This baby Rothschild's Giraffe was born at the UK's Paignton Zoo on Valentine’s Day. The new arrival was came into the world in the wee hours on February 14 to mom Janica and dad Yoda. The as yet unnamed male calf stands at nearly six feet tall.
Senior Head Mammal Keeper Matt Webb said: “He did not suckle on Tuesday. We hoped mother and calf would settle down and he would be able to feed, but keepers and the Zoo’s in-house vet team had to step in and feed him by hand."
While the baby bonded with it's mother, she didn't quite bond with him. Keepers were surprised, as she had previously reared this baby's little brother Tonda, who was born in February 2010, just fine. So he will be bottle fed by hand. It will take up to three gallons of hand-fed full-fat milk a day to help this little boy grow.
The baby, mother and father, along with the herd's other adult female are all Rothschild's (Baringo) giraffes. Rothschild's giraffes are classified as Endangered and there is a European Endangered species Program for the species.
These photos show Fort Wayne Children's Zoo's Dingo pups at 3 weeks old with their eyes open. The pups spend a lot of time yawning when they are awake. The puppies' parents Mattie and Naya are one of only about 75 pairs of pure Dingoes worldwide, so the pups are an important addition to the pure Dingo population. In Australia, Dingoes have widely hybridized with domestic dogs, so pure Dingoes are rare. Mattie and Naya came to the zoo from Australia in 2010.

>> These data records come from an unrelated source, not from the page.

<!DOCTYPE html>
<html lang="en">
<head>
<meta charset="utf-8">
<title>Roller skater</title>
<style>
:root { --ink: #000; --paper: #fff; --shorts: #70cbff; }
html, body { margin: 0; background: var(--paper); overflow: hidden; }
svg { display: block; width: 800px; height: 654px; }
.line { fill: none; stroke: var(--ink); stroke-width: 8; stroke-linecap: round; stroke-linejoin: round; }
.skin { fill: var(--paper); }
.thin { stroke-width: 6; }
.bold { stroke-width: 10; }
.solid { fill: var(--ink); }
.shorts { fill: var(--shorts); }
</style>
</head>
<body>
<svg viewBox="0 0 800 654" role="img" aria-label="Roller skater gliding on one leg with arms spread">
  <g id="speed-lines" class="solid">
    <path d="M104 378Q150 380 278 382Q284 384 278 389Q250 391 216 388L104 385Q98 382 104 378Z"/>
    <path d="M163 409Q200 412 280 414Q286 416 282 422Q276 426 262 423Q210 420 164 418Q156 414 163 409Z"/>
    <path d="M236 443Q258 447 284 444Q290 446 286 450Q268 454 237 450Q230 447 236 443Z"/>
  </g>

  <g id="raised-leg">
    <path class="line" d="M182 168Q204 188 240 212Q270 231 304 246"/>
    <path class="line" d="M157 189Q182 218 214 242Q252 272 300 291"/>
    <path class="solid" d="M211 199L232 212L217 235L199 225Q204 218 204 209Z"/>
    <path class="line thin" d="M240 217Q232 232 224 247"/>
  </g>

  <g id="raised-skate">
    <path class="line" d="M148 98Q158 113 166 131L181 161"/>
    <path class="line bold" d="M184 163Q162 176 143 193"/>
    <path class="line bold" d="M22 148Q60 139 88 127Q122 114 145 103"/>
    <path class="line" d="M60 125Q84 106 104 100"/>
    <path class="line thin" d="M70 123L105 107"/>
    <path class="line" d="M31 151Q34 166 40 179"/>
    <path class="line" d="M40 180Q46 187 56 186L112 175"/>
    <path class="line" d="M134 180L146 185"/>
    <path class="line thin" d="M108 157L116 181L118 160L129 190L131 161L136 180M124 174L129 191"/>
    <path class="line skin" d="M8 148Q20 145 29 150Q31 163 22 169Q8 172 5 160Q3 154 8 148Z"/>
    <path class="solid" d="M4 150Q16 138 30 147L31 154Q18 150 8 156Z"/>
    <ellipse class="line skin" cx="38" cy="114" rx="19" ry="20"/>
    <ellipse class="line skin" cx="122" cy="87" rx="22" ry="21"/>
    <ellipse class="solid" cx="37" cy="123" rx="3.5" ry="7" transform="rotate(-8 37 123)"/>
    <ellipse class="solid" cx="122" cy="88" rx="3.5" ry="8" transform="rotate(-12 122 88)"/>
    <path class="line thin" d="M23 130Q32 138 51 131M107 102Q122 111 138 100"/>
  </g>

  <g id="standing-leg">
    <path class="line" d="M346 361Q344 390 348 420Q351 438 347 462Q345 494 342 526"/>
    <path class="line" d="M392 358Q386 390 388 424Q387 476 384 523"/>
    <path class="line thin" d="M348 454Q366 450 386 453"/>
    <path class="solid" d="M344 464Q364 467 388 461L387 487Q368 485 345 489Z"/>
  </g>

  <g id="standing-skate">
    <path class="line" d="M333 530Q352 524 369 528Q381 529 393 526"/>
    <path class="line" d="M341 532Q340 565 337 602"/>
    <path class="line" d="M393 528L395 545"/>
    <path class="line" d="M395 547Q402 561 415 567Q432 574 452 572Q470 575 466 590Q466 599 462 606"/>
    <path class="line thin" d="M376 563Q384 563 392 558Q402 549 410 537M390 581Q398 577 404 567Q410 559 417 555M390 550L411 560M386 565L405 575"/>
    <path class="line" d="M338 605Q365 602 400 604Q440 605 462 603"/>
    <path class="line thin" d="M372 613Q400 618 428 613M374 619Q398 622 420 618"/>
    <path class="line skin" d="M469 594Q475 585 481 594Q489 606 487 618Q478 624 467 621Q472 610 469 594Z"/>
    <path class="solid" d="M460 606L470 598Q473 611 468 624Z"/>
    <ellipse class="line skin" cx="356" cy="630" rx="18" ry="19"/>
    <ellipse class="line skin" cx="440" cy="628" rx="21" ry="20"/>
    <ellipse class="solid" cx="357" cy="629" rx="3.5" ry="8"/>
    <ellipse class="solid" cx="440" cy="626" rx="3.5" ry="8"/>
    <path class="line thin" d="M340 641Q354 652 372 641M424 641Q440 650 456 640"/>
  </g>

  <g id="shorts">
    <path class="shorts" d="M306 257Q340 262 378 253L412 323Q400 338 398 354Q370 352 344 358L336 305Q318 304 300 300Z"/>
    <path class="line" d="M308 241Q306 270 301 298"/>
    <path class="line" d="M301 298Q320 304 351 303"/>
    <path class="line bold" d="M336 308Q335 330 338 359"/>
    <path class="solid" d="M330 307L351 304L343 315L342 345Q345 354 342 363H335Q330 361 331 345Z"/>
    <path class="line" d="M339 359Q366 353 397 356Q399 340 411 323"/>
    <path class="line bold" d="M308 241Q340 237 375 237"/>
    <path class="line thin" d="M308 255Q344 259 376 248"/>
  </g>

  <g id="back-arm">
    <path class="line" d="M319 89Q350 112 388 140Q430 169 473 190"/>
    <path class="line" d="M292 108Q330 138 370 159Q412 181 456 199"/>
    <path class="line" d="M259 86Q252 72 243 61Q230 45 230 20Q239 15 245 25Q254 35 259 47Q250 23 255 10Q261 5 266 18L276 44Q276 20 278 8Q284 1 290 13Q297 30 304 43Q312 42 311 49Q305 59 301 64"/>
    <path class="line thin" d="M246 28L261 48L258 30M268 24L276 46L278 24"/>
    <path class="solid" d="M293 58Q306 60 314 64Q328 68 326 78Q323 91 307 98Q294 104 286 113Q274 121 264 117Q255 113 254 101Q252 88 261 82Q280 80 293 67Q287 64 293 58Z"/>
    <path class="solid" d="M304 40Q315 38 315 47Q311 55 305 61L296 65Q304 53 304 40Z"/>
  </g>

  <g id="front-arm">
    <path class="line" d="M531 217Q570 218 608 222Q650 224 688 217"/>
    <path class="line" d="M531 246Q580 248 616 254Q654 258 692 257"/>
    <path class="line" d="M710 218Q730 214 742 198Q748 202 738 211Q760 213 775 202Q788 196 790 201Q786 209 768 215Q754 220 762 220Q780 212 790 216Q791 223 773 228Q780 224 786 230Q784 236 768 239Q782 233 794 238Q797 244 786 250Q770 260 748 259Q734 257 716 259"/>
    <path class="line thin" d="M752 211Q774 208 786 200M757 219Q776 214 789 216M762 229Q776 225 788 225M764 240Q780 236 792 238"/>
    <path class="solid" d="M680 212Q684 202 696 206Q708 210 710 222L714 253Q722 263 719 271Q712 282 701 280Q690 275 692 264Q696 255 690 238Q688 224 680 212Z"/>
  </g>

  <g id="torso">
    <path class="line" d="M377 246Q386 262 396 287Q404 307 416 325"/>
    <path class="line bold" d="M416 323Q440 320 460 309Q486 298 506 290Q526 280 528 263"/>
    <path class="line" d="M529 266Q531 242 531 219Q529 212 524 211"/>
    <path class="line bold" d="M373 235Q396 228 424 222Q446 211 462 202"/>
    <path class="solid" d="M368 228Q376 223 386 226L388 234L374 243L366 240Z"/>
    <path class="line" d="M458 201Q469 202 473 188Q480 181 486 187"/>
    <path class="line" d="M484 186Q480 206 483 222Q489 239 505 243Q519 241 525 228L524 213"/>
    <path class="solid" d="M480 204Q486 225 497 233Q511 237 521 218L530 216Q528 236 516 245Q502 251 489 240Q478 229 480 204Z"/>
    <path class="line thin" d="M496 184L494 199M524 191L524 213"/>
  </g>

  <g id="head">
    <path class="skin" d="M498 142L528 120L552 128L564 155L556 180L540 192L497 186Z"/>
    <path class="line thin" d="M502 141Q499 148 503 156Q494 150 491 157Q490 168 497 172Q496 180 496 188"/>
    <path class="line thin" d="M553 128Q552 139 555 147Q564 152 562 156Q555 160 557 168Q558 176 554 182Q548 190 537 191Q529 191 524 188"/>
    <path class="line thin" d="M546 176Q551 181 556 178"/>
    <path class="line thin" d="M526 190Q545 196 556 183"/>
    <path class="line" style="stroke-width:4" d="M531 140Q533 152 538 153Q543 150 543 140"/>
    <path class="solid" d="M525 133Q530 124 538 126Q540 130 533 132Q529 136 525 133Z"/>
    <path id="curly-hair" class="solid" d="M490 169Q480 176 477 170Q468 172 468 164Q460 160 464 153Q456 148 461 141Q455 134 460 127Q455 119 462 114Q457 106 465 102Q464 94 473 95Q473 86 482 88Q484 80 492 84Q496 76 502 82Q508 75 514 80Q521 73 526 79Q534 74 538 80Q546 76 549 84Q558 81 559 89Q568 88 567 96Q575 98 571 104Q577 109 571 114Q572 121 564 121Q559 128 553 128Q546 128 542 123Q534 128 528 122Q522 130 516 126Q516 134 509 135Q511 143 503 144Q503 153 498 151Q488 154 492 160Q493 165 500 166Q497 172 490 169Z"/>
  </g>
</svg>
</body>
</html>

Love is in the air at the UK's Drusillas Park after four baby Black-cheeked Lovebirds hatched on Valentines Day! The birds are so named due to the obvious devotion between the male and female pairs. They mate for life and preen each other’s feathers -- a labor of love.
In an effort to egg on the romance, Head Keeper Mark Kenward has been playing Cupid over the last 18 months, monitoring the birds’ behavior and making changes to their diet and husbandry. During this time the zoo also enlisted the help of students from St Bede’s School to create bespoke boxes for the birds to nest-le up in. Their efforts finally paid off when zoo keepers made the happy discovery of four tiny tweets at the end of January.
Mr Kenward said: “We routinely check the nest boxes every Monday and were over the moon to see the chicks within. All of the babies are doing well and we hope they will be the first of many. It’s a real feather in our cap to have bred these beautiful and rare birds, and to receive our special delivery for Valentine’s Day seems a very fitting tribute to lovebirds everywhere.”
These colourful birds are native to Zambia and are Africa’s most endangered parrot.
Learn more about Lovebird breeding after the jump:
Perth Zoo’s latest breeding success – two Red Panda cubs – made their first brief public appearance today as veterinary staff gave them a health check and vaccinations. The cubs, who have been tucked away in their nest box under the care of their mother Tiamat since their birth on 20 December, were given a quick physical check and vaccinations this morning.
Perth Zoo senior veterinarian Simone Vitali said the eight-week-old cubs, which are not expected to start venturing out of their nest box for another six to eight weeks yet, looked to be strong and in good health.
More information and photos below the fold...